> _Task details_:
Report each line from the entries in which "phone" can be found.
(Beginning of Data under study)
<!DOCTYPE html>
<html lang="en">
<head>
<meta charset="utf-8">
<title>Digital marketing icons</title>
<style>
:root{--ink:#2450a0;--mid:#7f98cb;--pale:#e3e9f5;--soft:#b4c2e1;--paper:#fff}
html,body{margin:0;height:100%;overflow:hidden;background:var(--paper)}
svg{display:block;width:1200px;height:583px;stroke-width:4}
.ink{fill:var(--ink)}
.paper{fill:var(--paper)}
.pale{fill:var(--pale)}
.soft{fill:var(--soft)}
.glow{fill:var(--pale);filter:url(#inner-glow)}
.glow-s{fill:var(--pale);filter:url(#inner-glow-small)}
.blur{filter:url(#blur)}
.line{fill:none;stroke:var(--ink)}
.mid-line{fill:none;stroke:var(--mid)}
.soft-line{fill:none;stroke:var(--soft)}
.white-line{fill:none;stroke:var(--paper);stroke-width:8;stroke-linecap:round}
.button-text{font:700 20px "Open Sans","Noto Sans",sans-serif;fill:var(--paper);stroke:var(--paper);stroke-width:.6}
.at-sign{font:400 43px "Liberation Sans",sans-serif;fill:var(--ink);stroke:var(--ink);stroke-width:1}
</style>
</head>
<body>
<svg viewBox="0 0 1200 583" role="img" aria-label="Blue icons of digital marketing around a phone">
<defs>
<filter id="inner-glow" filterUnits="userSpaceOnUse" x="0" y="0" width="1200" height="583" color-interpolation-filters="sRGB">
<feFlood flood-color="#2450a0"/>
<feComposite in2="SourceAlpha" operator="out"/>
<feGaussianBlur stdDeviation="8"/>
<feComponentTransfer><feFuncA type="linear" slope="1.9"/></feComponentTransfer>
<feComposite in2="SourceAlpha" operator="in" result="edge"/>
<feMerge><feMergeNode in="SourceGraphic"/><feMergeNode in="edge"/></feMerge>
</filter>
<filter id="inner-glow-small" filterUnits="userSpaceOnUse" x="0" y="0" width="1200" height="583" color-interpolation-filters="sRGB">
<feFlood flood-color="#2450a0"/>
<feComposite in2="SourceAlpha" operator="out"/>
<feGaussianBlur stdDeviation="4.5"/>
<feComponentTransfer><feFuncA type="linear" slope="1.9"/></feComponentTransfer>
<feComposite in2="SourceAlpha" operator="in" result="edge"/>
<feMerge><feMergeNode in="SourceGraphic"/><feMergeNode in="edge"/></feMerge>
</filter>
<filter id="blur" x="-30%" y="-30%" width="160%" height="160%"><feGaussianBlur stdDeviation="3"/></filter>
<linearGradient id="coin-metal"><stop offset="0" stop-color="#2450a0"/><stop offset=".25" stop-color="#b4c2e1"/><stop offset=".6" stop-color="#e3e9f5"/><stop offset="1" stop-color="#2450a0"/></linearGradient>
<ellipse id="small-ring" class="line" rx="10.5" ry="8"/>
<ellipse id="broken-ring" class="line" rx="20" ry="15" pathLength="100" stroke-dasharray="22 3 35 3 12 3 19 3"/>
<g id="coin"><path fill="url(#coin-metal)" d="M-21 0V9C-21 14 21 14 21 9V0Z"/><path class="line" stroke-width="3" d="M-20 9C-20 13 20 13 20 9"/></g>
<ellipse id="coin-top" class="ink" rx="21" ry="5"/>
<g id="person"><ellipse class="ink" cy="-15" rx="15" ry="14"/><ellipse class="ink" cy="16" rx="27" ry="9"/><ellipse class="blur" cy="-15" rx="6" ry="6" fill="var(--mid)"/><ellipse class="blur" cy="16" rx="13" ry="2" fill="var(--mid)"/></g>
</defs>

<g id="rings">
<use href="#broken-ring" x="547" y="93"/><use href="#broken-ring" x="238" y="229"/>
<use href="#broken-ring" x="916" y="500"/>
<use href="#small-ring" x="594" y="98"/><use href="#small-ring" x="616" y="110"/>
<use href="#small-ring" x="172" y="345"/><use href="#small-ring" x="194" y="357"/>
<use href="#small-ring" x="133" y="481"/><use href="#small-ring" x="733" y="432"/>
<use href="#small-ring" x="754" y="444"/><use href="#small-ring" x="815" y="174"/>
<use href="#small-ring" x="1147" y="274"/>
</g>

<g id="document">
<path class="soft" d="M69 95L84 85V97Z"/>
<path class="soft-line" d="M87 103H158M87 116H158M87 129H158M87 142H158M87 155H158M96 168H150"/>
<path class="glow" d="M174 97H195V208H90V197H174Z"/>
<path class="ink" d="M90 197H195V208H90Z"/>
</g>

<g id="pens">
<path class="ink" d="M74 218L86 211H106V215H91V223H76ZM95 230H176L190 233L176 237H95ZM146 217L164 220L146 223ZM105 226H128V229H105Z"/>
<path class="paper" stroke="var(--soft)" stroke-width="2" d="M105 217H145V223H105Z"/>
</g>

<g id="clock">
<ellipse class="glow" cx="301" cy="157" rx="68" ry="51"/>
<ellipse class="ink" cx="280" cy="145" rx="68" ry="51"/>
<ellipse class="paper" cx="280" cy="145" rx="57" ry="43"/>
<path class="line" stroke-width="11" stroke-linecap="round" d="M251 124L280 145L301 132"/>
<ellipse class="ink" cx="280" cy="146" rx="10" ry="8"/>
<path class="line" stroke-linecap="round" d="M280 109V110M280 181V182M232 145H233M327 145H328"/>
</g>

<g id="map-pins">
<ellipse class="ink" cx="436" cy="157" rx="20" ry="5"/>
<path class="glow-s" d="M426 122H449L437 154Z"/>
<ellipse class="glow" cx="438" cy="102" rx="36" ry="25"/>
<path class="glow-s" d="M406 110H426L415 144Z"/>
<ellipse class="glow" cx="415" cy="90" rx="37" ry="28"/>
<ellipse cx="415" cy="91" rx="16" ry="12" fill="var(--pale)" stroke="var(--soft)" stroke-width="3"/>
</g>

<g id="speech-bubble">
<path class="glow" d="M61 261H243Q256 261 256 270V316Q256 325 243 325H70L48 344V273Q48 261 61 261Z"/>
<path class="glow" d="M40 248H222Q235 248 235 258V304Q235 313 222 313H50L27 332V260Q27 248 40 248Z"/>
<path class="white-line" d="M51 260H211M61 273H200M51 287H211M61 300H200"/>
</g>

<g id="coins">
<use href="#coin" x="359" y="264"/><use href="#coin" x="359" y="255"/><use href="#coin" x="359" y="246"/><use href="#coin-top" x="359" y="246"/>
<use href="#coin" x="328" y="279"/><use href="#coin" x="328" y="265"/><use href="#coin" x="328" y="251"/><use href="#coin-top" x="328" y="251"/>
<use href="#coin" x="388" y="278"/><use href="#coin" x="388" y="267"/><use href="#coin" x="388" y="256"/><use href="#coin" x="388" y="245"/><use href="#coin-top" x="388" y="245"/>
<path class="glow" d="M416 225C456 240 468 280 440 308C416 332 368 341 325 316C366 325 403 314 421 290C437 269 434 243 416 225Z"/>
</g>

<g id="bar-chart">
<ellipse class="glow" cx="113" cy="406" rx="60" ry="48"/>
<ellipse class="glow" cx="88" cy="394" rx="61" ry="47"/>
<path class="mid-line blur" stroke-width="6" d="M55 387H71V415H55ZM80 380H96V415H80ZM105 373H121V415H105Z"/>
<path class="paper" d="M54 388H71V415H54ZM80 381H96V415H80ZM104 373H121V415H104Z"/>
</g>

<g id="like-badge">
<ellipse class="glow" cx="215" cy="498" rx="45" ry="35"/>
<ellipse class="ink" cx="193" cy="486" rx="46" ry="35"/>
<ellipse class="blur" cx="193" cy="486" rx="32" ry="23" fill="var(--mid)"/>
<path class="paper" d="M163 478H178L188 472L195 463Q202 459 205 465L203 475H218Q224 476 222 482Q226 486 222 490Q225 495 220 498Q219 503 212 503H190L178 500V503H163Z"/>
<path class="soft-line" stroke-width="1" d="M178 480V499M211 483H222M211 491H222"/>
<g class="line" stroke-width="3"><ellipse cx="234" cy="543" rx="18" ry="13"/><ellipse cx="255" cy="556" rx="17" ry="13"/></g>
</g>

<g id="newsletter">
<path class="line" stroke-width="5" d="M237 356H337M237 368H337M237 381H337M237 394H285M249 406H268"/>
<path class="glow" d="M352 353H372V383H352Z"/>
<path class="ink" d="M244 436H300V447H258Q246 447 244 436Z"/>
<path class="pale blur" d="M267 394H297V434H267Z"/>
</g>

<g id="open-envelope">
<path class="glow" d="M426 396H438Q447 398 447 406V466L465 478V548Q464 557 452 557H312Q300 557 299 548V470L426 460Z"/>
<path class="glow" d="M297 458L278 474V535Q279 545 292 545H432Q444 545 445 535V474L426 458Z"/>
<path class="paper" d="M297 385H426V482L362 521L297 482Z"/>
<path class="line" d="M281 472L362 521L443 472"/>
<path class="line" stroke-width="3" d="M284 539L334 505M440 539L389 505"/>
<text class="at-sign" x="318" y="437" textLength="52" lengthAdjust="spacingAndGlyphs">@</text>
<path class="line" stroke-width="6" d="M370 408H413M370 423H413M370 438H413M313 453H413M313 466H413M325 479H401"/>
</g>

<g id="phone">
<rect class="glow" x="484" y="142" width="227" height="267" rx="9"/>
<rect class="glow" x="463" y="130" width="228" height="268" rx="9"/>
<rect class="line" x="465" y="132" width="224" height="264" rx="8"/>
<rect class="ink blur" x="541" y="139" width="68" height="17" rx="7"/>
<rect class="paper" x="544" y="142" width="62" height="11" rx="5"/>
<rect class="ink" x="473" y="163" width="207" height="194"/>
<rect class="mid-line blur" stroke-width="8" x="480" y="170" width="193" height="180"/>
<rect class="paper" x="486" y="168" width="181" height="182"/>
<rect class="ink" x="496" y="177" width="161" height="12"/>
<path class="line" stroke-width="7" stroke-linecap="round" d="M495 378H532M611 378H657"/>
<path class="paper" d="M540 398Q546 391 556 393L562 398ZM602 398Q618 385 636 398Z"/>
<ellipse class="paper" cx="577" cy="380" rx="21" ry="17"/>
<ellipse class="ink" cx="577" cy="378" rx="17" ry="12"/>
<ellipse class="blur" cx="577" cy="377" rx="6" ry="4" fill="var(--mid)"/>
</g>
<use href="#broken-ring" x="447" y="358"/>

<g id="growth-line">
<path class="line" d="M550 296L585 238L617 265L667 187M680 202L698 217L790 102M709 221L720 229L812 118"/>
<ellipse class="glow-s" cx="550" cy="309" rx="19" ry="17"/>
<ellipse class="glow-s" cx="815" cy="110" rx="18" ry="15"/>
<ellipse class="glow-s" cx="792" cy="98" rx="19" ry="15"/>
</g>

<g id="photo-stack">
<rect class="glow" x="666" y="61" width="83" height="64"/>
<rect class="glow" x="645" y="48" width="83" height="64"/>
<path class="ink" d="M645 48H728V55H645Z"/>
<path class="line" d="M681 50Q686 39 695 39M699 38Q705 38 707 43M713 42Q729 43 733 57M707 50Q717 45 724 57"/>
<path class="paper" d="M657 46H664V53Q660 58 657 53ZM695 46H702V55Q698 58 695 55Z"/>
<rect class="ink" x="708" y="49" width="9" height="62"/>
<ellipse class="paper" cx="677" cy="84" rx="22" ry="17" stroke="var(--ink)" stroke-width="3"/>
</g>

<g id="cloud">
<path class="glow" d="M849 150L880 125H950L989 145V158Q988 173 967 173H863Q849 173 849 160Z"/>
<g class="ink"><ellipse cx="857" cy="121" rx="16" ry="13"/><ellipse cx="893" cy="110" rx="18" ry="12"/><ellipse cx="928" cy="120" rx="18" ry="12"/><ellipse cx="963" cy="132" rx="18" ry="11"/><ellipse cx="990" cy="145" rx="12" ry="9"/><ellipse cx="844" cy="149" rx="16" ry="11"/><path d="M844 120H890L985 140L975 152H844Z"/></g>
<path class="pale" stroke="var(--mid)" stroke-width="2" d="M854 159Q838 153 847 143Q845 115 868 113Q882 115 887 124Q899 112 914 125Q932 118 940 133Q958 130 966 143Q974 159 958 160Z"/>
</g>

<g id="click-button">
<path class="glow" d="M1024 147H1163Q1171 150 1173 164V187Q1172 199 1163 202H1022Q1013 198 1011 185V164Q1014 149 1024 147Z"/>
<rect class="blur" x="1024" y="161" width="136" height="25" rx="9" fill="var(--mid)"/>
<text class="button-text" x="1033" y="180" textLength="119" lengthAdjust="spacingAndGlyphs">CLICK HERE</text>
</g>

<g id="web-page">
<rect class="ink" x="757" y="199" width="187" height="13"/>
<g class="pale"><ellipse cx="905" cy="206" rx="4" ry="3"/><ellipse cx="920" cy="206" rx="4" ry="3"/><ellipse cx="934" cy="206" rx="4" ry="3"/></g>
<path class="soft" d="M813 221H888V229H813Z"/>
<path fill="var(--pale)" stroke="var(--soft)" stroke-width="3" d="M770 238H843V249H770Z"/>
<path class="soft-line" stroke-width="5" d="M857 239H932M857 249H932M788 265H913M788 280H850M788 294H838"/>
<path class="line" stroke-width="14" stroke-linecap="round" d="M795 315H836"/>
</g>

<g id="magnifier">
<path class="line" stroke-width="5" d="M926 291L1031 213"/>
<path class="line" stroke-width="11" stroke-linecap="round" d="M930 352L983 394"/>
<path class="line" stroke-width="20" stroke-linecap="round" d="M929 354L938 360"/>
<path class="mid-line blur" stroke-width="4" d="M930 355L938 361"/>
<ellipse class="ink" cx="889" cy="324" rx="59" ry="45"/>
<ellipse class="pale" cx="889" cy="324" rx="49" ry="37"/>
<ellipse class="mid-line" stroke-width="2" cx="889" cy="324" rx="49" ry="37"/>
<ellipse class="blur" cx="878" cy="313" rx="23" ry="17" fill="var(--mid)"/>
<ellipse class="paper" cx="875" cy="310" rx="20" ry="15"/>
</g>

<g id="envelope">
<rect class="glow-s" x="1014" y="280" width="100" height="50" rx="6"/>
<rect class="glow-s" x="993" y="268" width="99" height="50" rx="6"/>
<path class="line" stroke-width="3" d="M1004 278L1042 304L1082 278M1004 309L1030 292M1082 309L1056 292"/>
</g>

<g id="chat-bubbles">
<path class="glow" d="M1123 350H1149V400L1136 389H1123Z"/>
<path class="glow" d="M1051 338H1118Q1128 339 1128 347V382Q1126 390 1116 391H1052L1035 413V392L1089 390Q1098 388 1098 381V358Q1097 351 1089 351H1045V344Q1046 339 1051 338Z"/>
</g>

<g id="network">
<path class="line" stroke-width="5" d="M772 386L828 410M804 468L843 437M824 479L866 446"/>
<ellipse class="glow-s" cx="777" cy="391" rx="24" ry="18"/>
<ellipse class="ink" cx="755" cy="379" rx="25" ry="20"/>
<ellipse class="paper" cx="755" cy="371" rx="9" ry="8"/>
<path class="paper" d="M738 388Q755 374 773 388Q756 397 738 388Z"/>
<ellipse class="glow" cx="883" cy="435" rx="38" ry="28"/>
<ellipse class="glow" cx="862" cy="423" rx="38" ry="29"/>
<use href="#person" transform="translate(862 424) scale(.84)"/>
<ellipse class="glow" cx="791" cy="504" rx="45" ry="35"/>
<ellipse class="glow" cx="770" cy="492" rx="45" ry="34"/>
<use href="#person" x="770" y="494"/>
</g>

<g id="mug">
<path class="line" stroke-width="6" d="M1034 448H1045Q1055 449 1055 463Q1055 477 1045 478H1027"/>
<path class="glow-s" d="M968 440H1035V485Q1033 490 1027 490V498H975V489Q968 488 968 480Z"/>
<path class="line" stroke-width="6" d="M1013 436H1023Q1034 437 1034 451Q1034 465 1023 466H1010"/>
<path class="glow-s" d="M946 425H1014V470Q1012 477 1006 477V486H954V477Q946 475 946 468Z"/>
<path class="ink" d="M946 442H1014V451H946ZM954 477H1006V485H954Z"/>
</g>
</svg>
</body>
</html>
(End of Data under study)
> _Answer to the problem_:
<svg viewBox="0 0 1200 583" role="img" aria-label="Blue icons of digital marketing around a phone">
<g id="phone">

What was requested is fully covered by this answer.